What is needed: What lines in the records include the string "html"? Return each one.

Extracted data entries

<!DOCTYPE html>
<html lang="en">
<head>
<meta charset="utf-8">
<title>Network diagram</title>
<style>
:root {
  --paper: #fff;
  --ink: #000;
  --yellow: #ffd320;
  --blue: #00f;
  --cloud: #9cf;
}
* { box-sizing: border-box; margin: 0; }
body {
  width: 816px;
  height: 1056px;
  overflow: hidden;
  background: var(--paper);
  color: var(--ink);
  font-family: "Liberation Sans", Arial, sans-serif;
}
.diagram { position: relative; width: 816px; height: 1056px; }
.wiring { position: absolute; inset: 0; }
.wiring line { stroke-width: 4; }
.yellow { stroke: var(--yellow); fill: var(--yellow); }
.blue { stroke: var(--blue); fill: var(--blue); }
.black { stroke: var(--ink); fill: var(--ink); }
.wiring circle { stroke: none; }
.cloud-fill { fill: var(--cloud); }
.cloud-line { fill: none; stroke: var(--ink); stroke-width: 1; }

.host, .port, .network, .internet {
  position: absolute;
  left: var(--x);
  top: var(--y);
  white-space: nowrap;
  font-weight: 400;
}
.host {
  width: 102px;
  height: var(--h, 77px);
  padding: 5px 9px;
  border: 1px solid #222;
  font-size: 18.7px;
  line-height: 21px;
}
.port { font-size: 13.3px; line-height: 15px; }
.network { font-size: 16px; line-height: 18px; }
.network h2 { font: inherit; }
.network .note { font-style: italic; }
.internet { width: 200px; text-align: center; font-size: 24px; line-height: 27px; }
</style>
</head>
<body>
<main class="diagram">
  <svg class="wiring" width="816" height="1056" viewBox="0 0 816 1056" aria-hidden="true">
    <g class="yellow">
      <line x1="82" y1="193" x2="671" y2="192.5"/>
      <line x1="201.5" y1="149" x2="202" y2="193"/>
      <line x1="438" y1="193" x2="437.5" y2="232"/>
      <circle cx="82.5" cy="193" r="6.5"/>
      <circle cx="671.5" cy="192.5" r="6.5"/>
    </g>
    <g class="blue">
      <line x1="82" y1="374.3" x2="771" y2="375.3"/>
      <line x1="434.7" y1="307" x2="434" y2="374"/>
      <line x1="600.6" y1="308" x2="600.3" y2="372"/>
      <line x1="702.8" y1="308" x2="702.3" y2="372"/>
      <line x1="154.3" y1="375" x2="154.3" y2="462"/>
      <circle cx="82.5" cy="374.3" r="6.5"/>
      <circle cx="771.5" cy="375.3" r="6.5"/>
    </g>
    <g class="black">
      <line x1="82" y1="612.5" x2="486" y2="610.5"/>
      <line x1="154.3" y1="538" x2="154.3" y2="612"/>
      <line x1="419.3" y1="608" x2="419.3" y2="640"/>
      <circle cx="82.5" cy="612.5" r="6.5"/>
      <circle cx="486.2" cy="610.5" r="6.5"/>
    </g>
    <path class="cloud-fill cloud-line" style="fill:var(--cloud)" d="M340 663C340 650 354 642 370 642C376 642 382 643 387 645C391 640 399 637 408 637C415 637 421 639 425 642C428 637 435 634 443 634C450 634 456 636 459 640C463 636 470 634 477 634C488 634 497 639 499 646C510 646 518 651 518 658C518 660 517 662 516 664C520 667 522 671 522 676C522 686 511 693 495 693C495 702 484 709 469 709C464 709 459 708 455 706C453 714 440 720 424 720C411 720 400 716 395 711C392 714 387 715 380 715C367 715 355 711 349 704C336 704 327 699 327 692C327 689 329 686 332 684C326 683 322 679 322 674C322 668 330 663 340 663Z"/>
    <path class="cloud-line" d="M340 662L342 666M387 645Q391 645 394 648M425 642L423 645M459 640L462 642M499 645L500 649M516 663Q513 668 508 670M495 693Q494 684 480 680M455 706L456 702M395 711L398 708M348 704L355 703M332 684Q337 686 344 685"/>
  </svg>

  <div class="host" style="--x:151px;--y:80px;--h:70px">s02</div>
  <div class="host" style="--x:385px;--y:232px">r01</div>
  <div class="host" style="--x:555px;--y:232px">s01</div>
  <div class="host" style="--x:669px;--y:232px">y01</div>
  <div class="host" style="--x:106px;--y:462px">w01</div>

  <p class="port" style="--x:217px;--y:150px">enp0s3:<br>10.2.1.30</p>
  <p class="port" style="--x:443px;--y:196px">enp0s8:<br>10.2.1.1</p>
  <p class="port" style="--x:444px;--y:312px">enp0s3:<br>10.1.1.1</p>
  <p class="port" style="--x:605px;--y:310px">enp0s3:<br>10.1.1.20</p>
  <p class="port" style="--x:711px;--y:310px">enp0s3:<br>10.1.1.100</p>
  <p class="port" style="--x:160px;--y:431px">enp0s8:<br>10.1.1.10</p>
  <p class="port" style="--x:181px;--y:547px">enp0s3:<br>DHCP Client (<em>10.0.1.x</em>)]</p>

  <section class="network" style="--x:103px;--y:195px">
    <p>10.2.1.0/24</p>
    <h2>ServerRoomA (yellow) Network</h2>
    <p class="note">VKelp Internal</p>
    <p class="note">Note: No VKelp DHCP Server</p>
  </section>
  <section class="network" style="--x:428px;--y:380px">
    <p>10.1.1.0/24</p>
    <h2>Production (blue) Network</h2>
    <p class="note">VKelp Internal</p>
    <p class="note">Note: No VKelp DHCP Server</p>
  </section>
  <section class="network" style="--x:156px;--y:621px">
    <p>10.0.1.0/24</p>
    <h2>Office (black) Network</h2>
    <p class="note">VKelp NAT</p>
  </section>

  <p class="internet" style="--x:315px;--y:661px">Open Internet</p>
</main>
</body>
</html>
--
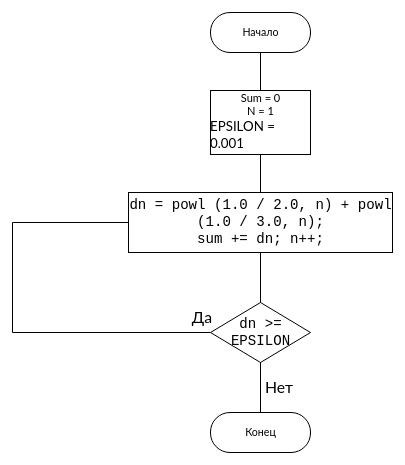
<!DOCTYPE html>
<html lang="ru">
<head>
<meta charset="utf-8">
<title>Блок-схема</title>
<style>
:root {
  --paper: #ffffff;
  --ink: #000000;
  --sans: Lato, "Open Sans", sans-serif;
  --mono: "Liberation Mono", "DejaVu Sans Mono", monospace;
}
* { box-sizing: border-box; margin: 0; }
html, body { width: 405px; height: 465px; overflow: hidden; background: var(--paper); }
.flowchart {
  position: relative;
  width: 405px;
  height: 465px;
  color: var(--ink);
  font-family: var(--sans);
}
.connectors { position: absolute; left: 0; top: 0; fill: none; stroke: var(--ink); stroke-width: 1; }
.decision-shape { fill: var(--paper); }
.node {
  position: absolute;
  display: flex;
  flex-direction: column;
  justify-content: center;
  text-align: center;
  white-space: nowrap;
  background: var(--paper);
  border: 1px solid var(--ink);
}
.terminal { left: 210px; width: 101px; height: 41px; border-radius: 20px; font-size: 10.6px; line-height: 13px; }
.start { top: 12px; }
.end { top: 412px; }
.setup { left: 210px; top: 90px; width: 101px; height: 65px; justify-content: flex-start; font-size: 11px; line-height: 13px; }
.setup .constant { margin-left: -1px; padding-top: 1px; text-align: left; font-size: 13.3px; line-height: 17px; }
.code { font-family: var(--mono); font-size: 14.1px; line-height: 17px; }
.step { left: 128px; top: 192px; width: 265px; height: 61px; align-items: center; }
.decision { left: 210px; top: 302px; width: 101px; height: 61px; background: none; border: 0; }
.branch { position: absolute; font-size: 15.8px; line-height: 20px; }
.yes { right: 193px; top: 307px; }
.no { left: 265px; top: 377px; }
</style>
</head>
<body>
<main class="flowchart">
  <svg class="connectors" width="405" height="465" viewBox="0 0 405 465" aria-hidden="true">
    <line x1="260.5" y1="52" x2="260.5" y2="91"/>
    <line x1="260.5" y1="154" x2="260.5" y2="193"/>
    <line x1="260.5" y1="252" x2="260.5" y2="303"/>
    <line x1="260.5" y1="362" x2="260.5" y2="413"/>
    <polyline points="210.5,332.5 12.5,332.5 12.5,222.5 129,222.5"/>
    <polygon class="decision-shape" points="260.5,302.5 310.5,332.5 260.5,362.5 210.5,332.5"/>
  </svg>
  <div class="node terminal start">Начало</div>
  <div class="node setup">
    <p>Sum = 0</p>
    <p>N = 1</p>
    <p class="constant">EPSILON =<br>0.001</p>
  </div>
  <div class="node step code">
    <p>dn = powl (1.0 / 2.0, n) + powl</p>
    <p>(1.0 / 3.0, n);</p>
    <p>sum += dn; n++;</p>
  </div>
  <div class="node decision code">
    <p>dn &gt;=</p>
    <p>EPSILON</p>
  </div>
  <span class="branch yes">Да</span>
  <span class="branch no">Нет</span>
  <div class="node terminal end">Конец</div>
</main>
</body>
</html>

Response to the exercise:
<!DOCTYPE html>
<html lang="en">
</html>
<!DOCTYPE html>
<html lang="ru">
html, body { width: 405px; height: 465px; overflow: hidden; background: var(--paper); }
</html>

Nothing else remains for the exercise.